··· DATA FOR THIS TASK ···
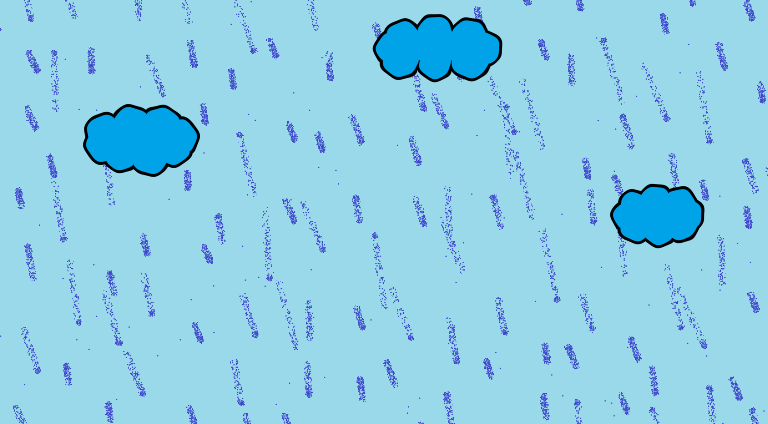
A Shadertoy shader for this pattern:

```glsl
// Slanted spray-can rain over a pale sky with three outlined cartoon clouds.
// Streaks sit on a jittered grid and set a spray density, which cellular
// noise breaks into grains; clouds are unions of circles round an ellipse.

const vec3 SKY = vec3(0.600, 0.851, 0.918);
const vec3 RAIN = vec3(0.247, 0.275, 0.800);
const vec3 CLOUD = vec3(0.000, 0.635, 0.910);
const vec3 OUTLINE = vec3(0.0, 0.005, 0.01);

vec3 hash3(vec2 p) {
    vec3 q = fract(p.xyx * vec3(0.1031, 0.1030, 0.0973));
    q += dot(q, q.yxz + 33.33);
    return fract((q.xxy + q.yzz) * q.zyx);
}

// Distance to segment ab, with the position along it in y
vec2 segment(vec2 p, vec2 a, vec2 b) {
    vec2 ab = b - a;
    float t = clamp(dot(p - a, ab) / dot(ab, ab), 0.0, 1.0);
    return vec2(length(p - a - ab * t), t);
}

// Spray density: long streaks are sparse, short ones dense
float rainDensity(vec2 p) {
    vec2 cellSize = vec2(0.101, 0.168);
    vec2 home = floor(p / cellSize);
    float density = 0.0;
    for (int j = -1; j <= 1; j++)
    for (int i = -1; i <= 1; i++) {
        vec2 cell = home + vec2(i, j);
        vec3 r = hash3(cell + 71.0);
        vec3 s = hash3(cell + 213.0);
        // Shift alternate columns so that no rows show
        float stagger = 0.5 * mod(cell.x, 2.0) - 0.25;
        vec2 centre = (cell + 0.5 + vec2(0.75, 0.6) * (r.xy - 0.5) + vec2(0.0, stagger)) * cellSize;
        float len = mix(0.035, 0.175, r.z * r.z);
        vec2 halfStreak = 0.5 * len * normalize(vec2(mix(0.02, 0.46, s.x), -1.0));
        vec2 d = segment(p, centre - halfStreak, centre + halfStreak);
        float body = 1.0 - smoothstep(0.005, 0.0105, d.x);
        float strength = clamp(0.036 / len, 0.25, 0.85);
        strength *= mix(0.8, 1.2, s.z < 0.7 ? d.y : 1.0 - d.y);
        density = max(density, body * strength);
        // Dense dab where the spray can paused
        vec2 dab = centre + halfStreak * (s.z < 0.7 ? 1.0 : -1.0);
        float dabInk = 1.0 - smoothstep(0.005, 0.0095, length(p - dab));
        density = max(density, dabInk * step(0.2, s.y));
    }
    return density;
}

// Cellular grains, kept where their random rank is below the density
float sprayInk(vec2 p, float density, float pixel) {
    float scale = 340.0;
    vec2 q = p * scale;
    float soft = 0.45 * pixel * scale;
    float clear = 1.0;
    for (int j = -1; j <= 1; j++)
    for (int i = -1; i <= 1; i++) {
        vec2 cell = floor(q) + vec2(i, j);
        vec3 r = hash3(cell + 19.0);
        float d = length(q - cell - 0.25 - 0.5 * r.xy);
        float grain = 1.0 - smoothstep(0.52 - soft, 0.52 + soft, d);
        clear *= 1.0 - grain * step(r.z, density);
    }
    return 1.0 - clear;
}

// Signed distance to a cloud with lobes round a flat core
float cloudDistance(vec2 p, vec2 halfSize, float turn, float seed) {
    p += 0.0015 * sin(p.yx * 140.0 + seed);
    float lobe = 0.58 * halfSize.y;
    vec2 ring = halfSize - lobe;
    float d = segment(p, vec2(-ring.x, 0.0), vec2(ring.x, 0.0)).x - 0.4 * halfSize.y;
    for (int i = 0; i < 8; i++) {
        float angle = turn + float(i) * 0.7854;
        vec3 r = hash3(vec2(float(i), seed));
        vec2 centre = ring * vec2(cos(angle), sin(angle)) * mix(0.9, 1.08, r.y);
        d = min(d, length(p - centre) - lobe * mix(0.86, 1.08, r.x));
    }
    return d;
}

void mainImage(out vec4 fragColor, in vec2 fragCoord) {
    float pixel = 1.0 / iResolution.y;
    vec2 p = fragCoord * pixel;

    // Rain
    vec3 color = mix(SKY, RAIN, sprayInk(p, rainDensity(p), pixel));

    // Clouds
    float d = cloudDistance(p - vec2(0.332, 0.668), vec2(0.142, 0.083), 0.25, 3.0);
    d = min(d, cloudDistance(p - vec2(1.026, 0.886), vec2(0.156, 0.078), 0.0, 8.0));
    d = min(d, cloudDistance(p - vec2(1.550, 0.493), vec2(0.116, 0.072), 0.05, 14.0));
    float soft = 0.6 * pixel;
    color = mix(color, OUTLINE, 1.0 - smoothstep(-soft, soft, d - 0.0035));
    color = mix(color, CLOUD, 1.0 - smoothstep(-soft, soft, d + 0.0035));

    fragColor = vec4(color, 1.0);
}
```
···
◆ **WHAT TO WORK ON**: Your output should be the records above, duplicated exactly and picture-free.

◆ **FINISHED EXERCISE**:
A Shadertoy shader for this pattern:

```glsl
// Slanted spray-can rain over a pale sky with three outlined cartoon clouds.
// Streaks sit on a jittered grid and set a spray density, which cellular
// noise breaks into grains; clouds are unions of circles round an ellipse.

const vec3 SKY = vec3(0.600, 0.851, 0.918);
const vec3 RAIN = vec3(0.247, 0.275, 0.800);
const vec3 CLOUD = vec3(0.000, 0.635, 0.910);
const vec3 OUTLINE = vec3(0.0, 0.005, 0.01);

vec3 hash3(vec2 p) {
    vec3 q = fract(p.xyx * vec3(0.1031, 0.1030, 0.0973));
    q += dot(q, q.yxz + 33.33);
    return fract((q.xxy + q.yzz) * q.zyx);
}

// Distance to segment ab, with the position along it in y
vec2 segment(vec2 p, vec2 a, vec2 b) {
    vec2 ab = b - a;
    float t = clamp(dot(p - a, ab) / dot(ab, ab), 0.0, 1.0);
    return vec2(length(p - a - ab * t), t);
}

// Spray density: long streaks are sparse, short ones dense
float rainDensity(vec2 p) {
    vec2 cellSize = vec2(0.101, 0.168);
    vec2 home = floor(p / cellSize);
    float density = 0.0;
    for (int j = -1; j <= 1; j++)
    for (int i = -1; i <= 1; i++) {
        vec2 cell = home + vec2(i, j);
        vec3 r = hash3(cell + 71.0);
        vec3 s = hash3(cell + 213.0);
        // Shift alternate columns so that no rows show
        float stagger = 0.5 * mod(cell.x, 2.0) - 0.25;
        vec2 centre = (cell + 0.5 + vec2(0.75, 0.6) * (r.xy - 0.5) + vec2(0.0, stagger)) * cellSize;
        float len = mix(0.035, 0.175, r.z * r.z);
        vec2 halfStreak = 0.5 * len * normalize(vec2(mix(0.02, 0.46, s.x), -1.0));
        vec2 d = segment(p, centre - halfStreak, centre + halfStreak);
        float body = 1.0 - smoothstep(0.005, 0.0105, d.x);
        float strength = clamp(0.036 / len, 0.25, 0.85);
        strength *= mix(0.8, 1.2, s.z < 0.7 ? d.y : 1.0 - d.y);
        density = max(density, body * strength);
        // Dense dab where the spray can paused
        vec2 dab = centre + halfStreak * (s.z < 0.7 ? 1.0 : -1.0);
        float dabInk = 1.0 - smoothstep(0.005, 0.0095, length(p - dab));
        density = max(density, dabInk * step(0.2, s.y));
    }
    return density;
}

// Cellular grains, kept where their random rank is below the density
float sprayInk(vec2 p, float density, float pixel) {
    float scale = 340.0;
    vec2 q = p * scale;
    float soft = 0.45 * pixel * scale;
    float clear = 1.0;
    for (int j = -1; j <= 1; j++)
    for (int i = -1; i <= 1; i++) {
        vec2 cell = floor(q) + vec2(i, j);
        vec3 r = hash3(cell + 19.0);
        float d = length(q - cell - 0.25 - 0.5 * r.xy);
        float grain = 1.0 - smoothstep(0.52 - soft, 0.52 + soft, d);
        clear *= 1.0 - grain * step(r.z, density);
    }
    return 1.0 - clear;
}

// Signed distance to a cloud with lobes round a flat core
float cloudDistance(vec2 p, vec2 halfSize, float turn, float seed) {
    p += 0.0015 * sin(p.yx * 140.0 + seed);
    float lobe = 0.58 * halfSize.y;
    vec2 ring = halfSize - lobe;
    float d = segment(p, vec2(-ring.x, 0.0), vec2(ring.x, 0.0)).x - 0.4 * halfSize.y;
    for (int i = 0; i < 8; i++) {
        float angle = turn + float(i) * 0.7854;
        vec3 r = hash3(vec2(float(i), seed));
        vec2 centre = ring * vec2(cos(angle), sin(angle)) * mix(0.9, 1.08, r.y);
        d = min(d, length(p - centre) - lobe * mix(0.86, 1.08, r.x));
    }
    return d;
}

void mainImage(out vec4 fragColor, in vec2 fragCoord) {
    float pixel = 1.0 / iResolution.y;
    vec2 p = fragCoord * pixel;

    // Rain
    vec3 color = mix(SKY, RAIN, sprayInk(p, rainDensity(p), pixel));

    // Clouds
    float d = cloudDistance(p - vec2(0.332, 0.668), vec2(0.142, 0.083), 0.25, 3.0);
    d = min(d, cloudDistance(p - vec2(1.026, 0.886), vec2(0.156, 0.078), 0.0, 8.0));
    d = min(d, cloudDistance(p - vec2(1.550, 0.493), vec2(0.116, 0.072), 0.05, 14.0));
    float soft = 0.6 * pixel;
    color = mix(color, OUTLINE, 1.0 - smoothstep(-soft, soft, d - 0.0035));
    color = mix(color, CLOUD, 1.0 - smoothstep(-soft, soft, d + 0.0035));

    fragColor = vec4(color, 1.0);
}
```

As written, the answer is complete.